I have been practicing law for over twenty-two years, and have fielded countless legal questions from clients and prospective clients. Our law office is well-established, with a good reputation, and people feel comfortable calling us with their legal concerns. Many believe that their questions can be answered quickly, for free, and over the phone. This belief is usually incorrect, for a number of reasons.
My actual clients understand that there are few quick answers. They know that I will take all the time needed to properly understand their situation, and to frame a thorough answer. But they only know this from having worked with me before. The people who don’t understand are the ones without a prior history of having worked with a thoughtful lawyer.
One would never expect a doctor to diagnose a rash over the phone, for free, and to prescribe medication for it, without ever having examined the patient. But people expect lawyers to do something similar, and perhaps much more complicated, all the time. In my experience, there is no such thing as a quick question.
If practicing law was easy, many more people would do it. They would not need our years of education and experience in order to give good legal advice. But the legal world doesn’t work that way, which prospective clients find out quickly once they become actual clients and get the benefit of our advice. There are too many potential scenarios, too many issues presented in a given factual situation, too many considerations of long-term strategy or “three-dimensional chess”, and too many aspects of the law which don’t make sense or are counter-intuitive to the layperson, for there to be any such thing as a quick question.
Asking a quick question and expecting a quick answer is an invitation to trouble. If I spend 30 seconds on the phone with someone, do not understand all the relevant facts, and end up giving a quick answer, but a wrong answer, how well have I performed as a lawyer? How will that person feel about having listened to my advice, only to find out later that it was wrong or did not work for the individual’s particular situation? It is not a position in which I want to find myself, nor should the potential client. Besides, sometimes even experienced attorneys need to research the answer to a nuanced question – we are not walking encyclopedias with ready answers to every conceivable legal question.
My personal practice is concentrated in workers’ compensation. I offer free consultations for workers’ compensation cases. You would think I would want to get those consultations over with as quickly as possible, since I’m not getting paid for that time.
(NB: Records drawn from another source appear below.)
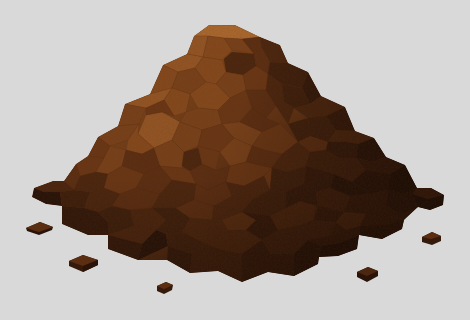
<!DOCTYPE html>
<html lang="en">
<head>
<meta charset="utf-8">
<title>Dirt pile</title>
<style>
:root{--ground:#d9d9d9;--glow:#a9672e;--crest:#925424;--lit:#84481c;--warm:#77401a;--clay:#693615;--earth:#5b2e12;--soil:#4c260f;--umber:#40200d;--dark:#351a0b;--deep:#2a1409;--night:#211007}
html,body{margin:0;height:100%;overflow:hidden;background:var(--ground)}
svg{display:block;width:470px;height:320px}
.glow{fill:var(--glow)}.crest{fill:var(--crest)}.lit{fill:var(--lit)}.warm{fill:var(--warm)}.clay{fill:var(--clay)}.earth{fill:var(--earth)}.soil{fill:var(--soil)}.umber{fill:var(--umber)}.dark{fill:var(--dark)}.deep{fill:var(--deep)}.night{fill:var(--night)}
.facets path{stroke-width:.6;stroke:#4a240e;stroke-opacity:.25}
</style>
</head>
<body>
<svg viewBox="0 0 470 320" role="img" aria-label="Pile of brown dirt with scattered clods">
<defs>
<path id="mound" d="M209 25H235L260 37 280 45 288 63 308 72 321 96 345 107 355 131 374 138 386 157 405 165 417 188H431L444 195 443 205 430 210 418 207 404 220 402 229 382 239 359 235 357 249 338 256 319 257 318 264 294 276 268 272 242 282 218 271 190 273 167 260 138 260 108 249V235H88L62 224V206L46 204 32 197 34 188 53 181H64L76 164 88 156 98 137 118 126 125 104 150 94 163 65 187 54 194 36Z"/>
<clipPath id="mound-clip"><use href="#mound"/></clipPath>
<linearGradient id="body" gradientUnits="userSpaceOnUse" x1="170" y1="50" x2="300" y2="270">
<stop offset="0" stop-color="#80471c"/><stop offset=".45" stop-color="#643414"/><stop offset="1" stop-color="#32190a"/>
</linearGradient>
<linearGradient id="side-shade" x1="0" x2="1" y1="0" y2=".35">
<stop offset=".55" stop-color="#1c0c04" stop-opacity="0"/><stop offset="1" stop-color="#1c0c04" stop-opacity=".45"/>
</linearGradient>
<linearGradient id="foot-shade" x1="0" x2="0" y1="0" y2="1">
<stop offset=".6" stop-color="#1c0c04" stop-opacity="0"/><stop offset="1" stop-color="#1c0c04" stop-opacity=".3"/>
</linearGradient>
<filter id="grain" x="0" y="0" width="1" height="1">
<feTurbulence type="fractalNoise" baseFrequency=".6" numOctaves="2" seed="4"/>
<feColorMatrix values="0 0 0 0 .1  0 0 0 0 .05  0 0 0 0 .02  .5 0 0 0 -.14"/>
</filter>
</defs>
<rect width="470" height="320" fill="var(--ground)"/>

<g id="pile" clip-path="url(#mound-clip)">
<use href="#mound" fill="url(#body)"/>
<g class="facets" id="peak">
<path class="glow" d="M194 36L209 25H235L260 37 242 39 224 38 208 36Z"/>
<path class="crest" d="M194 36L208 36 203 57 187 54Z"/>
<path class="lit" d="M208 36L224 38 232 50 222 60 203 57Z"/>
<path class="warm" d="M224 38L242 39 256 44 254 54 232 50Z"/>
<path class="earth" d="M242 39L260 37 262 48 254 54Z"/>
<path class="soil" d="M260 37L280 45 288 63 270 62 262 48Z"/>
<path class="soil" d="M224 59L232 52 254 54 256 66 243 75 226 72Z"/>
<path class="earth" d="M254 54L262 48 270 62 268 74 256 66Z"/>
</g>
<g class="facets" id="upper-slope">
<path class="crest" d="M163 65L187 54 203 57 195 68 178 72Z"/>
<path class="lit" d="M163 65L178 72 172 88 150 94Z"/>
<path class="warm" d="M178 72L195 68 206 82 190 94 172 88Z"/>
<path class="lit" d="M195 68L203 57 222 60 226 72 216 84 206 82Z"/>
<path class="warm" d="M216 84L226 72 243 75 246 90 230 98Z"/>
<path class="clay" d="M243 75L256 66 268 74 266 90 246 90Z"/>
<path class="umber" d="M270 62L288 63 308 72 302 88 282 84 268 74Z"/>
<path class="soil" d="M268 74L282 84 284 102 266 90Z"/>
<path class="dark" d="M302 88L308 72 321 96 310 104Z"/>
<path class="umber" d="M282 84L302 88 310 104 294 108 284 102Z"/>
</g>
<g class="facets" id="middle-slope">
<path class="crest" d="M125 104L150 94 172 88 164 100 146 108Z"/>
<path class="warm" d="M125 104L146 108 139 124 118 126Z"/>
<path class="lit" d="M164 100L172 88 190 94 186 112 174 116Z"/>
<path class="crest" d="M146 115L162 112 180 122 172 140 154 148 138 134Z"/>
<path class="clay" d="M146 108L164 100 174 116 162 112 146 115Z"/>
<path class="lit" d="M190 94L206 82 216 84 230 98 218 110 198 108Z"/>
<path class="warm" d="M186 112L198 108 218 110 222 124 202 130 180 122Z"/>
<path class="clay" d="M218 110L230 98 246 90 252 108 240 122 222 124Z"/>
<path class="earth" d="M246 90L266 90 276 106 266 118 252 108Z"/>
<path class="soil" d="M266 90L284 102 294 108 288 124 276 106Z"/>
<path class="soil" d="M294 108L310 104 321 96 345 107 326 116 308 118Z"/>
<path class="umber" d="M288 124L308 118 310 136 298 142Z"/>
<path class="umber" d="M308 118L326 116 336 130 328 142 310 136Z"/>
<path class="dark" d="M326 116L345 107 355 131 336 130Z"/>
<path class="warm" d="M98 137L118 126 139 124 128 140 110 146Z"/>
<path class="clay" d="M88 156L98 137 110 146 104 158Z"/>
<path class="lit" d="M128 140L139 124 138 134 154 148 142 154 126 150Z"/>
<path class="warm" d="M172 140L180 122 202 130 198 146 184 152Z"/>
<path class="clay" d="M202 130L222 124 234 138 220 152 198 146Z"/>
<path class="warm" d="M222 124L240 122 262 132 252 146 234 138Z"/>
<path class="earth" d="M240 122L252 108 266 118 280 124 262 132Z"/>
<path class="clay" d="M262 132L280 124 298 142 282 154 264 150 252 146Z"/>
</g>
<g class="facets" id="lower-slope">
<path class="clay" d="M76 164L88 156 104 158 96 172 80 176Z"/>
<path class="earth" d="M64 181L76 164 80 176 74 190Z"/>
<path class="warm" d="M104 158L110 146 126 150 122 166 108 174 96 172Z"/>
<path class="earth" d="M126 150L142 154 154 148 160 166 144 174 122 166Z"/>
<path class="warm" d="M154 148L172 140 184 152 182 168 160 166Z"/>
<path class="soil" d="M184 152L198 148 202 164 190 171 182 166Z"/>
<path class="clay" d="M198 146L220 152 216 170 202 164Z"/>
<path class="warm" d="M220 152L234 138 252 146 246 162 230 166Z"/>
<path class="earth" d="M246 162L252 146 264 150 282 154 272 168Z"/>
<path class="soil" d="M282 154L298 142 310 152 306 166 288 172 272 168Z"/>
<path class="earth" d="M298 142L310 136 328 142 326 150 310 152Z"/>
<path class="umber" d="M310 152L326 150 340 158 334 174 306 166Z"/>
<path class="soil" d="M328 142L336 130 355 131 374 138 358 144 346 142Z"/>
<path class="dark" d="M326 150L328 142 346 142 358 144 356 158 340 158Z"/>
<path class="deep" d="M358 144L374 138 386 157 372 162 356 158Z"/>
<path class="soil" d="M74 190L80 176 96 172 108 174 104 188 90 192Z"/>
<path class="clay" d="M104 188L108 174 122 166 144 174 136 188 120 194Z"/>
<path class="earth" d="M136 188L144 174 160 166 172 180 160 194Z"/>
<path class="clay" d="M160 166L182 168 190 171 196 184 172 180Z"/>
<path class="earth" d="M190 171L202 164 216 170 230 166 226 182 208 190 196 184Z"/>
<path class="clay" d="M230 166L246 162 272 168 264 176 244 186 226 182Z"/>
<path class="soil" d="M244 186L264 176 270 190 252 200Z"/>
<path class="clay" d="M264 176L272 168 270 190Z"/>
<path class="umber" d="M272 168L288 172 306 166 304 184 286 192 270 190Z"/>
<path class="dark" d="M304 184L306 166 334 174 330 188 316 192Z"/>
<path class="umber" d="M334 174L340 158 356 158 366 170 352 182Z"/>
<path class="dark" d="M356 158L372 162 386 157 405 165 390 174 366 170Z"/>
<path class="deep" d="M366 170L390 174 388 190 370 194 352 182Z"/>
<path class="night" d="M390 174L405 165 417 188 404 194 388 190Z"/>
</g>
<g class="facets" id="foot">
<path class="soil" d="M34 188L53 181H64L74 190 60 192 44 192Z"/>
<path class="deep" d="M32 197L34 188 44 192 60 192 62 206 46 204Z"/>
<path class="umber" d="M60 192L74 190 90 192 84 208 62 206Z"/>
<path class="soil" d="M90 192L104 188 120 194 112 206 98 212 84 208Z"/>
<path class="earth" d="M120 194L136 188 160 194 152 208 130 210 112 206Z"/>
<path class="soil" d="M160 194L172 180 196 184 194 200 176 208 152 208Z"/>
<path class="earth" d="M194 200L196 184 208 190 226 182 232 196 214 206Z"/>
<path class="soil" d="M226 182L244 186 252 200 242 212 214 206 232 196Z"/>
<path class="umber" d="M252 200L270 190 286 192 290 206 270 216 242 212Z"/>
<path class="soil" d="M286 208L300 201 316 206 314 220 298 226 286 220Z"/>
<path class="dark" d="M286 192L304 184 316 192 318 206 300 201 286 208Z"/>
<path class="umber" d="M316 192L330 188 350 196 344 212 318 206Z"/>
<path class="deep" d="M330 188L334 174 352 182 370 194 350 196Z"/>
<path class="dark" d="M350 196L370 194 388 190 386 206 366 214 344 212Z"/>
<path class="deep" d="M388 190L404 194 417 188 418 207 402 214 386 206Z"/>
<path class="umber" d="M417 188H431L444 195 428 199 412 194Z"/>
<path class="night" d="M412 194L428 199 444 195 443 205 430 210 418 207Z"/>
<path class="dark" d="M62 206L84 208 98 212 108 222 108 235H88L62 224Z"/>
<path class="umber" d="M98 212L112 206 130 210 134 226 108 235 108 222Z"/>
<path class="soil" d="M130 210L152 208 166 220 156 230 134 226Z"/>
<path class="umber" d="M152 208L176 208 190 218 182 232 166 234 156 230 166 220Z"/>
<path class="earth" d="M176 208L194 200 214 206 212 220 190 218Z"/>
<path class="soil" d="M190 218L212 220 222 234 206 244 182 232Z"/>
<path class="soil" d="M214 206L242 212 246 226 222 234 212 220Z"/>
<path class="earth" d="M222 220L242 212 256 220 246 230 228 230Z"/>
<path class="dark" d="M242 212L270 216 278 230 262 240 246 230 256 220Z"/>
<path class="soil" d="M270 216L286 208 286 220 298 226 278 230Z"/>
<path class="umber" d="M298 226L314 220 336 222 330 236 308 240Z"/>
<path class="dark" d="M314 220L318 206 344 212 336 222Z"/>
<path class="soil" d="M336 222L344 212 366 214 360 226 346 230Z"/>
<path class="dark" d="M366 214L386 206 402 214 404 220 384 225 360 226Z"/>
<path class="deep" d="M360 226L384 225 404 220 402 229 382 239 359 235Z"/>
<path class="soil" d="M108 235L134 226 156 230 142 244Z"/>
<path class="dark" d="M108 235L142 244 138 260 108 249Z"/>
<path class="deep" d="M142 244L156 230 166 234 168 246 138 260Z"/>
<path class="umber" d="M166 234L182 232 206 244 192 254 168 246Z"/>
<path class="dark" d="M168 246L192 254 190 273 167 260Z"/>
<path class="umber" d="M192 254L206 244 222 250 218 271 190 273Z"/>
<path class="soil" d="M206 244L222 234 246 230 262 240 242 254 222 250Z"/>
<path class="umber" d="M222 250L242 254 242 282 218 271Z"/>
<path class="dark" d="M242 254L262 240 270 254 268 272 242 282Z"/>
<path class="umber" d="M262 240L278 230 298 226 308 240 294 254 270 254Z"/>
<path class="dark" d="M270 254L294 254 294 276 268 272Z"/>
<path class="deep" d="M294 254L308 240 322 246 319 257 318 264 294 276Z"/>
<path class="dark" d="M308 240L330 236 346 230 360 226 359 235 340 243 322 246Z"/>
<path class="night" d="M322 246L340 243 359 235 357 249 338 256 319 257Z"/>
</g>
<rect x="30" y="20" width="416" height="264" fill="url(#side-shade)"/>
<rect x="30" y="20" width="416" height="264" fill="url(#foot-shade)"/>
<rect x="30" y="20" width="416" height="264" filter="url(#grain)" opacity=".5"/>
</g>

<g id="clods">
<g id="clod-far-left"><path class="deep" d="M26 228L40 222 53 227 52 230 39 235 27 231Z"/><path class="earth" d="M26 228L40 222 53 227 39 232Z"/></g>
<g id="clod-left"><path class="dark" d="M69 261L83 255 98 260V265L83 272 69 266Z"/><path class="earth" d="M69 261L83 255 98 260 83 266Z"/><path class="deep" d="M83 266L98 260V265L83 272Z"/></g>
<g id="clod-front"><path class="dark" d="M157 286L166 282 173 285 172 290 164 294 157 291Z"/><path class="earth" d="M157 286L166 282 173 285 164 289Z"/></g>
<g id="clod-right"><path class="deep" d="M357 272L368 267 378 271V276L367 282 357 277Z"/><path class="soil" d="M357 272L368 267 378 271 367 276Z"/></g>
<g id="clod-far-right"><path class="dark" d="M422 237L432 232 441 236V241L432 245 422 242Z"/><path class="earth" d="M422 237L432 232 441 236 431 239Z"/></g>
</g>
</svg>
</body>
</html>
But my initial consultations almost never end within an hour, and sometimes go closer to two hours. Why? Because I need to ask detailed questions on a wide range of topics in order to fully understand that prospective client’s case, so that I can give the best advice possible. Spending less time means cutting corners, and cutting corners means missing essential facts which might become a surprise during litigation three months down the road.
For work other than injury cases, our attorneys, like most experienced lawyers, charge a consultation fee. This is a standard practice which reflects both the value of our professional time and the education, experience, and skill which we bring to the conference table. Lawyers know that people looking for free advice are not likely to want to pay the actual legal fees that would be involved in taking on their cases. If someone doesn’t want to pay a consultation fee, why would they want to pay for legal services once the case is underway?
Established lawyers do not take every case for every person who calls on the phone. Most lawyers want to work with clients who appreciate the advice they are receiving, and who are willing to pay a reasonable fee with the expectation that their legal matters will be handled expertly and efficiently. Good lawyers will not want to take people’s money for the sake of making a buck, when those cases do not make financial sense to pursue or when the likelihood of success is minimal. Only a thorough consultation will give the experienced lawyer enough facts to tell if a case is worth pursuing or not. You will want a lawyer who can tell the difference. Be willing to pay for that expert advice up front so that you don’t end up paying much more down the road.
Levi S. Wolf, Esquire is the managing attorney in the Pottstown law firm of Wolf, Baldwin & Associates, P.C., practicing mainly in Montgomery, Berks, and Chester Counties. He was a member of the inaugural class of attorneys who were certified as specialists in the practice of workers’ compensation law by the Pennsylvania Bar Association’s Section on Workers’ Compensation Law as authorized by the Pennsylvania Supreme Court. He can be reached at 610.323.7436, or by e-mail to LWolf@wolfbaldwin.com.